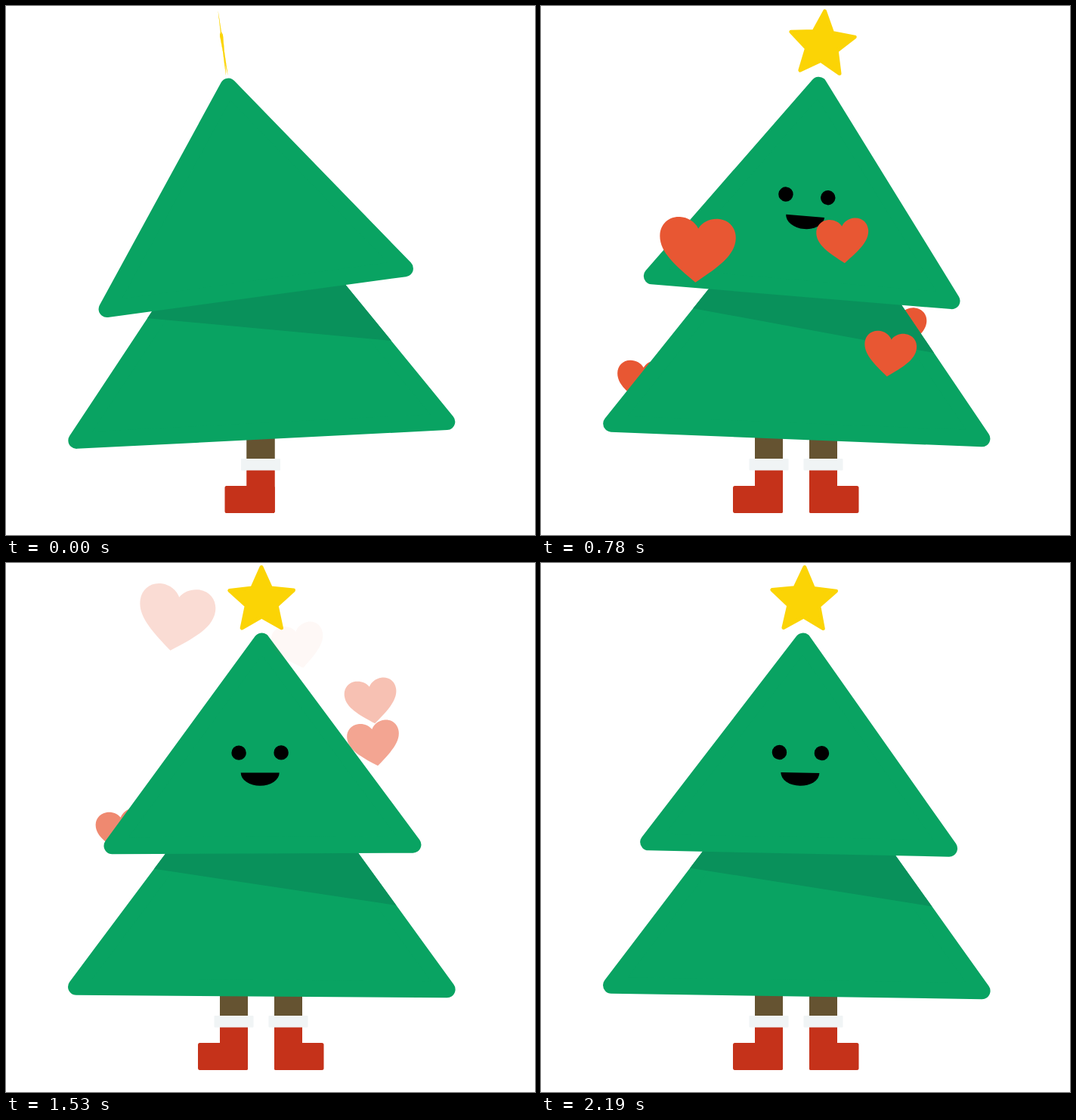
Write an HTML page that moves like this. It is 700x700 px and loops after 2.22 s.

```html
<!DOCTYPE html>
<html lang="en">
<head>
<meta charset="utf-8">
<title>Dancing tree</title>
<style>
  html, body { margin: 0; width: 100%; height: 100%; overflow: hidden; background: #fff; }
  svg { display: block; width: 100vw; height: 100vh; }
  .green { fill: #09a362; stroke: #09a362; stroke-width: 22; stroke-linejoin: round; }
  .star { fill: #fbd405; stroke: #fbd405; stroke-width: 5; stroke-linejoin: round; }
  .heart { fill: #e85733; }
  .trunk { fill: #655331; }
  .boot { fill: #c5321a; }
  .cuff { fill: #f0f4f5; }
</style>
</head>
<body>
<svg viewBox="0 0 700 700">
  <defs>
    <path id="heart" d="M0-28.5C-5-37.5-15-42.5-25-42.5C-40-42.5-50-31.5-50-17.5C-50 4.5-28 21.5 0 42.5C28 21.5 50 4.5 50-17.5C50-31.5 40-42.5 25-42.5C15-42.5 5-37.5 0-28.5Z"/>
    <path id="skirt" d="M0-332.5L245.3 .5H-245.3Z"/>
    <path id="crown" d="M0-336.5L199-66.5H-199Z"/>
    <clipPath id="inSkirt"><path d="M0-351L256-3.5V12H-256V-3.5Z"/></clipPath>
    <clipPath id="inCrown"><path d="M0-355L210-70V-55H-210V-70Z"/></clipPath>
    <g id="leg">
      <rect class="trunk" x="-18.5" y="560" width="37" height="42"/>
      <rect class="boot" x="-18.5" y="612" width="37" height="59" rx="2"/>
      <rect class="cuff" x="-26" y="599" width="52" height="15.5" rx="1"/>
    </g>
  </defs>
  <g id="leftLeg"><use href="#leg"/><rect class="boot" x="-47.5" y="635" width="66" height="36" rx="2.5"/></g>
  <g id="rightLeg"><use href="#leg"/><rect id="toe" class="boot" y="635" height="36" rx="2.5"/></g>
  <g id="back"></g>
  <g id="lower">
    <use href="#skirt" class="green"/>
    <path clip-path="url(#inSkirt)" fill="#09915b" d="M-204.4-165L241.4-101V-288H-204.4Z"/>
  </g>
  <g id="upper">
    <use href="#crown" class="green"/>
    <path id="star" class="star"/>
    <g clip-path="url(#inCrown)">
      <g id="face">
        <circle cx="-28" cy="-189" r="9.7"/>
        <circle cx="28" cy="-189" r="9.7"/>
        <path d="M-25.5-162.5A25.5 17.3 0 0 0 25.5-162.5Z"/>
      </g>
    </g>
  </g>
  <g id="front"></g>
</svg>
<script>
const LOOP = 2220, STEP = 30, HOLD = 150, SPIN = 470;
const $ = id => document.getElementById(id);
const move = (el, value) => el.setAttribute('transform', value);
const clamp = v => Math.min(1, Math.max(0, v));
const easeOut = (u, power) => 1 - (1 - clamp(u)) ** power;
const easeInOut = u => (1 - Math.cos(Math.PI * clamp(u))) / 2;

// Damped swing that passes its rest value at time zero, and again every half period.
const swing = (t, { rest, size, zero, half, decay }) =>
  rest + size * Math.exp(-decay * (t - zero)) * Math.sin(Math.PI * (t - zero) / half);

const crownTilt = { rest: 0.8, size: 9.15, zero: 325, half: 700, decay: 0.0016 };
const skirtTilt = { rest: 0.75, size: 4.3, zero: 305, half: 700, decay: 0.0018 };
const faceDrift = { rest: -1.5, size: -7.8, zero: 690, half: 1000, decay: 0.0012 };

// Each heart rises from y, sways around x, turns on the way up; they fade one after another.
const hearts = [
  { layer: 'front', size: 0.69, x: 390, y: 421.5, rise: 316, start: 200, life: 1440, sway: 15, peak: 1030, tilt: -0.5, turn: -11 },
  { layer: 'front', size: 1.005, x: 215, y: 447, rise: 436, start: 100, life: 1900, sway: -9.5, peak: 640, tilt: 0, turn: 11 },
  { layer: 'front', size: 0.69, x: 475, y: 514.7, rise: 356, start: 450, life: 1300, sway: -15, peak: 900, tilt: 10, turn: -20 },
  { layer: 'back', size: 0.69, x: 482, y: 447.5, rise: 232, start: 540, life: 1250, sway: -7.5, peak: 850, tilt: 7, turn: -18 },
  { layer: 'back', size: 0.69, x: 145, y: 510, rise: 245, start: 540, life: 1700, sway: -10, peak: 680, tilt: 1, turn: -16 }
];

hearts.forEach((h, i) => {
  h.fade = 1080 + 77 * i;
  h.el = document.createElementNS('http://www.w3.org/2000/svg', 'use');
  h.el.setAttribute('href', '#heart');
  h.el.setAttribute('class', 'heart');
  $(h.layer).append(h.el);
});

const points = Array.from({ length: 10 }, (_, i) => {
  const r = i % 2 ? 21 : 44.5, a = i * Math.PI / 5;
  return [r * Math.sin(a), -r * Math.cos(a)].map(v => v.toFixed(2)).join(' ');
});
$('star').setAttribute('d', 'M' + points.join('L') + 'Z');

function drawHeart(h, t) {
  const up = easeInOut((t - h.start) / h.life);
  const x = h.x + h.sway * Math.cos(2 * Math.PI * (t - h.peak) / 1800);
  const scale = h.size * easeOut((t - 300) / 210, 2);
  move(h.el, `translate(${x} ${h.y - h.rise * up}) rotate(${h.tilt + h.turn * up}) scale(${scale})`);
  h.el.setAttribute('opacity', 1 - clamp((t - h.fade) / 470));
}

// Turning from side view to front view spreads the legs and swings the right toe outwards.
function drawLegs(open) {
  const reach = 28.5 * (2 * open - 1);
  move($('leftLeg'), `translate(${337 - 35.5 * open} 0)`);
  move($('rightLeg'), `translate(${337 + 36.5 * open} 0)`);
  $('toe').setAttribute('x', -18.5 + Math.min(0, reach));
  $('toe').setAttribute('width', 37 + Math.abs(reach));
}

function draw(t) {
  const u = (t - HOLD) / SPIN, open = easeOut(u, 3);
  move($('lower'), `translate(338.3 562) rotate(${swing(t, skirtTilt)})`);
  move($('upper'), `translate(339.7 440) rotate(${swing(t, crownTilt)})`);
  move($('face'), `translate(${swing(t, faceDrift) - 200 * (1 - open)} 0)`);
  move($('star'), `translate(0 -390) scale(${0.045 + 0.955 * easeOut(u, 2)} 1)`);
  drawLegs(open);
  hearts.forEach(h => drawHeart(h, t));
}

const begin = performance.now();
function tick() {
  const t = (performance.now() - begin) % LOOP;
  draw(Math.max(HOLD, Math.floor(t / STEP) * STEP));
  requestAnimationFrame(tick);
}
tick();
</script>
</body>
</html>
```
#####
▶ **PROBLEM TO SOLVE**: Tally the lines in these entries that have the string "clamp" in them, then answer with the count and nothing else.

▶ **ANSWER BOX**: 4